Exercise data below:

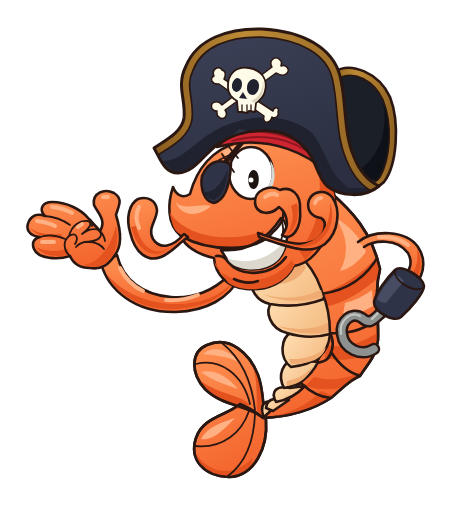
<!DOCTYPE html>
<html lang="en">
<head>
<meta charset="utf-8">
<title>Pirate shrimp</title>
<style>
:root{--ink:#2b1712;--shell:#f9793f;--shell-dark:#e4531f;--shell-light:#ffb184;--belly:#fcd3a0;--belly-dark:#efab72;--navy:#2f3347;--navy-dark:#20232f;--navy-light:#474c63;--gold:#a8762a;--red:#cf2530;--red-dark:#8f1620;--bone:#fffbe9;--steel:#8d918f}
html,body{margin:0;background:#fff;overflow:hidden}
svg{display:block;width:452px;height:505px}
.line{stroke:var(--ink);stroke-width:2.6;stroke-linejoin:round;stroke-linecap:round}
.thin{stroke:var(--ink);stroke-width:1.8;stroke-linecap:round;fill:none}
.shell{fill:url(#shellFill)}
.shade{fill:var(--shell-dark)}
.glow{fill:var(--shell-light)}
.shine{fill:none;stroke:var(--shell-light);stroke-width:4;stroke-linecap:round}
.none{fill:none}
.belly{fill:url(#bellyFill)}
.navy{fill:var(--navy)}
.bone{fill:var(--bone)}
</style>
</head>
<body>
<svg viewBox="0 0 452 505" role="img" aria-label="Cartoon shrimp in a pirate hat, waving, with an eye patch and a hook">
<defs>
<linearGradient id="shellFill" x1="0" y1="0" x2="0.3" y2="1"><stop offset="0" stop-color="#ff9354"/><stop offset="1" stop-color="#f4672f"/></linearGradient>
<linearGradient id="bellyFill" x1="0" y1="0" x2="1" y2="0.6"><stop offset="0" stop-color="#ffe0b4"/><stop offset="1" stop-color="#f5bd85"/></linearGradient>
<linearGradient id="hatFill" x1="0" y1="0" x2="0.4" y2="1"><stop offset="0" stop-color="#3d4259"/><stop offset="1" stop-color="#2b2f41"/></linearGradient>
<linearGradient id="goldFill" x1="0" y1="0" x2="1" y2="0"><stop offset="0" stop-color="#8a5c1e"/><stop offset=".4" stop-color="#bd8a35"/><stop offset="1" stop-color="#8f6223"/></linearGradient>
<path id="hatShape" d="M154 148C166 140 182 132 184 118C186 99 176 86 186 66C197 39 228 28 262 29C303 31 333 48 340 76C347 104 343 132 354 157C360 172 368 181 379 186C365 198 341 197 327 186C315 174 317 158 302 145C279 123 240 129 218 144C202 156 195 172 178 173C164 173 160 158 154 148Z"/>
<path id="tailShape" d="M262 417C247 405 222 406 205 389C191 374 190 352 207 345C230 335 250 354 258 375C264 391 262 405 266 420C268 447 255 476 229 477C203 476 189 459 196 438C203 417 226 416 240 404Q250 408 262 417Z"/>
<path id="headShape" d="M173 187C176 195 183 199 190 194C197 168 213 150 236 143C264 135 302 143 318 166C339 185 340 215 326 238C318 253 307 264 294 266C286 282 268 291 246 289C227 287 215 274 214 258C196 254 184 245 181 236C166 224 168 202 173 187Z"/>
<path id="backShape" d="M330 192C351 210 372 232 380 269C374 293 379 314 378 340C376 357 367 365 360 376C349 380 341 390 331 398C311 411 286 417 263 418C266 408 276 399 291 392C310 375 324 355 329 331C329 309 318 277 304 262Z"/>
<clipPath id="hatClip"><use href="#hatShape"/></clipPath>
<clipPath id="headClip"><use href="#headShape"/></clipPath>
<clipPath id="backClip"><use href="#backShape"/></clipPath>
<clipPath id="tailClip"><use href="#tailShape"/></clipPath>
<clipPath id="mouthClip"><path id="mouthShape" d="M221 250C243 252 264 244 281 218C290 224 289 247 279 259C266 273 240 272 229 262Q225 257 221 250Z"/></clipPath>
</defs>

<g id="hat-back">
<path class="line" fill="url(#goldFill)" d="M334 72C351 61 379 73 390 97C400 123 397 165 384 182C370 196 342 196 330 187Z"/>
<path class="thin" fill="#171a22" style="fill:#1b1f28" d="M337 79C354 69 374 81 383 100C393 125 390 159 380 177Q375 184 369 183C350 168 348 130 337 79Z"/>
<path fill="#0e1118" d="M362 168C380 154 388 130 383 103C393 125 389 163 377 180Q368 181 362 168Z"/>
</g>

<g id="waving-arm">
<path class="line shell" d="M101 263C108 290 135 313 176 312C207 311 229 298 240 277L228 276C214 290 194 299 171 297C143 295 123 280 117 255Z"/>
<path class="shade" d="M106 273C117 296 145 311 176 309C205 307 224 297 234 281C220 297 199 305 171 304C142 302 119 290 106 273Z"/>
<path class="shine" d="M120 268Q128 284 143 291M166 300Q184 301 198 295"/>
</g>

<g id="hand">
<path class="line shell" d="M100 231C107 220 97 212 94 205C92 193 104 188 114 193C124 199 118 207 116 215C121 231 122 246 115 255C109 264 102 270 90 268C80 268 73 263 70 256C58 260 38 259 34 249C31 242 35 238 40 237C29 236 25 229 29 221C33 214 40 214 45 216C38 209 43 202 52 202C66 202 81 209 89 219Z"/>
<path class="shade" d="M116 226C120 242 115 257 105 264Q95 269 84 265C99 262 110 249 116 226ZM36 247Q49 254 68 249L69 255Q45 259 36 247ZM30 228Q40 236 62 234L60 238Q37 238 30 228Z"/>
<path class="thin" d="M45 216Q59 217 70 225M40 237Q52 233 65 239M89 219Q93 221 92 226M70 256C63 250 63 241 69 236C72 225 80 220 88 221C94 224 87 230 82 234M69 236C76 231 79 238 75 244M82 234C91 227 100 228 101 234C101 240 93 241 88 242M76 247C84 238 99 242 104 249M100 231Q104 235 105 241"/>
<path class="shine" d="M52 207Q63 208 72 213M37 221Q47 222 55 226M42 242L54 242M103 197L108 197M78 227L82 224"/>
</g>

<g id="tail">
<use href="#tailShape" class="line shell"/>
<g clip-path="url(#tailClip)">
<path class="shade" d="M192 372C208 394 240 393 250 405L239 409Q206 405 192 372ZM194 449C202 470 232 481 252 458L254 485L194 485ZM247 352C259 375 256 392 257 411L272 424L264 365Z"/>
<path class="glow" d="M203 354C214 344 231 351 239 362C226 356 213 355 203 354ZM201 439C208 426 223 422 235 418C222 432 211 441 201 439ZM201 372C215 369 228 377 238 389C224 384 213 381 201 372Z"/>
<path class="thin" d="M196 364C220 358 243 374 250 404M222 343C242 359 252 382 255 410M195 446C223 449 242 432 249 411M228 476C248 461 254 438 255 414"/>
</g>
<use href="#tailShape" class="line none"/>
</g>

<g id="body">
<use href="#backShape" class="line shell"/>
<g clip-path="url(#backClip)">
<path class="shade" d="M318 294Q355 284 382 251L381 275Q353 301 325 307ZM326 345Q351 351 382 330L382 343Q360 365 325 358ZM314 377Q337 384 362 371L355 383Q331 394 305 386ZM264 418Q302 412 321 391L336 397Q300 425 264 421Z"/>
<path class="glow" d="M335 217C351 227 362 240 366 252Q354 268 340 271Q354 245 335 217ZM345 303Q360 299 372 290L373 306Q359 315 343 315Z"/>
<path class="line none" d="M321 294C350 290 369 274 380 253M328 333Q360 335 378 318M313 363Q329 363 331 352Q344 372 361 376M302 384Q316 397 331 398M329 331Q337 345 328 358"/>
</g>
<use href="#backShape" class="line none"/>
<g class="line belly">
<path d="M263 415Q260 405 266 402Q273 400 277 405L264 417Z"/>
<path d="M266 408C267 397 277 398 289 400L273 411Z"/>
<path d="M276 402C270 391 277 385 290 388L305 386Q293 399 276 402Z"/>
<path d="M284 388C277 375 283 361 295 360L318 362Q307 384 284 388Z"/>
<path d="M291 367C279 358 280 338 292 332L330 334Q328 363 291 367Z"/>
<path d="M287 333C270 329 264 311 272 302L322 292Q330 310 330 334Q309 340 287 333Z"/>
<path d="M270 304C256 301 250 289 251 278L305 261Q319 277 324 299Q297 309 270 304Z"/>
</g>
<path fill="var(--belly-dark)" d="M262 294Q292 303 321 290L323 297Q291 306 262 294ZM278 326Q306 333 328 323L328 332Q300 337 278 326ZM289 359Q313 360 326 347Q322 364 291 364ZM287 381Q303 378 312 367Q306 383 287 386ZM260 282C280 288 299 282 306 267L300 260L256 274Z"/>
</g>

<g id="hook-arm">
<path class="line shell" d="M358 242C374 229 406 230 418 247C428 262 423 280 410 289L397 279C409 275 414 264 408 253C397 238 374 240 364 247"/>
<path class="shade" d="M417 249C425 264 420 278 408 285L403 281C415 275 419 263 417 249Z"/>
<path class="shine" d="M379 237Q397 236 408 245"/>
<path class="none" stroke="var(--ink)" stroke-width="12.5" stroke-linecap="round" d="M382 312C373 320 370 325 362 318C352 311 340 321 342 334C344 349 361 357 374 349"/>
<path class="none" stroke="var(--steel)" stroke-width="7.5" stroke-linecap="round" d="M382 312C373 320 370 325 362 318C352 311 340 321 342 334C344 349 361 357 374 349"/>
<path class="none" stroke="#c5c9c5" stroke-width="2" stroke-linecap="round" d="M360 316C350 311 339 321 341 334M379 312L372 319"/>
<path class="line navy" d="M395 270C401 264 422 276 424 286C424 293 410 309 401 317C394 323 374 312 374 302C376 292 387 278 395 270Z"/>
<path fill="var(--navy-light)" d="M394 275Q400 275 404 281L386 303Q380 303 377 299Q382 287 394 275Z"/>
<path class="thin" d="M395 270C393 280 412 293 423 288"/>
</g>

<g id="head">
<use href="#headShape" class="line shell"/>
<g clip-path="url(#headClip)">
<path class="shade" d="M169 211C184 237 229 244 264 231L258 245Q206 254 174 230ZM212 258C219 285 267 291 292 260L296 268Q271 299 232 289ZM336 181Q338 228 305 260L299 250Q326 222 318 163Z"/>
<path class="glow" d="M176 202C183 211 201 203 211 206C198 218 180 216 176 202ZM222 151Q241 142 258 146Q240 148 226 157Z"/>
</g>
<g id="eye">
<ellipse class="line" fill="#fff" cx="251" cy="173" rx="22" ry="26"/>
<path fill="#d8d9d5" d="M270 161Q277 186 256 198C279 194 277 167 270 161Z"/>
<path fill="#1d1512" d="M253 170C260 169 261 187 254 189C247 190 246 172 253 170Z"/>
<circle cx="251" cy="180" r="2.5" fill="#fff"/>
</g>
<g id="eye-patch">
<path class="line none" style="stroke-width:5" d="M224 164L244 140"/>
<path class="line navy" d="M202 176C208 162 218 158 231 164C230 183 226 200 214 203C204 202 200 188 202 176Z"/>
<path fill="var(--navy-dark)" d="M228 169Q226 195 214 200Q207 199 204 192Q218 193 228 169Z"/>
<path class="thin" d="M222 154L234 172M219 160L238 151M229 147L238 158"/>
</g>
<g id="mouth">
<use href="#mouthShape" class="line" fill="#fff"/>
<g clip-path="url(#mouthClip)">
<path fill="#dcd8cd" d="M225 258Q260 269 284 242L288 264L229 276Z"/>
<path class="thin" d="M276 211Q288 225 280 243"/>
</g>
</g>
<path id="snout-edge" class="line none" d="M181 236C209 252 257 253 273 232C282 224 286 216 282 207"/>
<path class="line none" d="M216 256Q224 255 228 262C242 279 273 275 286 257M234 279Q247 285 258 281"/>
<path class="line shell" d="M255 203C254 190 270 184 280 190C291 186 301 194 300 209C302 229 291 242 282 235C291 225 286 212 279 207C269 217 256 213 255 203Z"/>
<path class="shine" d="M265 197Q271 192 277 195"/>
<path class="shade" d="M297 203Q301 225 286 236Q296 222 291 206Z"/>
</g>

<g id="whiskers">
<path class="line shell" d="M184 234C173 247 160 250 153 239C147 229 157 220 157 210C156 200 147 196 138 199C129 204 126 218 130 232C135 254 148 262 161 257C171 253 178 244 188 237Z"/>
<path class="shade" d="M131 227C136 248 149 257 161 253Q169 249 174 244C158 259 142 250 136 226Z"/>
<path class="shine" d="M139 207Q134 216 139 228"/>
<path class="line shell" d="M258 233C279 240 299 248 314 241C325 235 328 222 321 218C311 217 306 209 309 200C313 191 325 189 332 197C341 209 339 232 325 244C309 256 286 246 259 237Z"/>
<path class="shade" d="M330 202C336 220 329 236 315 244Q304 249 291 245C313 247 332 231 330 202Z"/>
<path class="shine" d="M315 203Q317 198 321 198"/>
</g>

<g id="bandana">
<path class="line" fill="var(--red)" d="M217 147C239 124 289 123 309 145L326 172C306 152 272 140 240 143Q228 144 217 147Z"/>
<path class="thin" style="stroke:var(--red-dark)" d="M232 141C263 132 294 139 313 156M251 132Q285 131 306 148"/>
</g>

<g id="hat">
<use href="#hatShape" fill="url(#hatFill)"/>
<g clip-path="url(#hatClip)">
<path fill="var(--navy-dark)" d="M162 161C180 162 193 144 211 133C245 112 288 112 312 133C326 150 328 174 349 188L380 188L351 203L318 190L300 144L240 129L179 178Z"/>
<path class="none" stroke="var(--ink)" stroke-width="18" d="M154 148C166 140 182 132 184 118C186 99 176 86 186 66C197 39 228 28 262 29C303 31 333 48 340 76C347 104 343 132 354 157C360 172 368 181 379 186"/>
<path class="none" stroke="url(#goldFill)" stroke-width="14.5" d="M154 148C166 140 182 132 184 118C186 99 176 86 186 66C197 39 228 28 262 29C303 31 333 48 340 76C347 104 343 132 354 157C360 172 368 181 379 186"/>
</g>
<use href="#hatShape" class="line none" style="stroke-width:3"/>
</g>

<g id="skull-and-bones">
<g id="crossbones" class="bone" stroke="var(--ink)" stroke-width="1.5" stroke-linejoin="round">
<path d="M224 79L273 111C274 106 280 107 278 112C280 116 275 119 272 117C270 124 262 124 264 116L219 84C212 85 209 78 214 76C211 69 219 65 222 70C226 71 226 75 224 79Z"/>
<path d="M272 67C268 60 276 55 280 60C283 62 281 64 281 66C287 64 291 71 286 74C282 77 278 74 276 73L225 110C229 116 223 121 219 117C216 115 217 113 217 111C210 111 210 103 215 102C219 101 221 104 222 105Z"/>
</g>
<path class="bone" stroke="var(--ink)" stroke-width="1.8" stroke-linejoin="round" d="M228 88C227 73 237 66 249 68C262 70 268 80 265 91C264 98 258 101 256 103L255 112L249 111L247 113L242 112L238 112L237 101C232 98 228 94 228 88Z"/>
<path fill="#dcd6bd" d="M263 80Q263 96 251 101L255 103Q266 95 263 80Z"/>
<ellipse cx="237" cy="85" rx="5" ry="7" fill="var(--navy-dark)" transform="rotate(12 237 85)"/>
<ellipse cx="253" cy="87" rx="6" ry="8" fill="var(--navy-dark)" transform="rotate(12 253 87)"/>
<path fill="var(--navy-dark)" d="M243 92L247 99L239 98Z"/>
<path class="thin" style="stroke-width:1.3" d="M242 105L242 111M247 105L247 112M251 105L251 111"/>
</g>
</svg>
</body>
</html>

End of Exercise data.

Please return only the lines above, starting at the line that has "256Q224 255 228" and ending at the line that has "203C254 190 270", keeping both and leaving each one unchanged.

<path class="line none" d="M216 256Q224 255 228 262C242 279 273 275 286 257M234 279Q247 285 258 281"/>
<path class="line shell" d="M255 203C254 190 270 184 280 190C291 186 301 194 300 209C302 229 291 242 282 235C291 225 286 212 279 207C269 217 256 213 255 203Z"/>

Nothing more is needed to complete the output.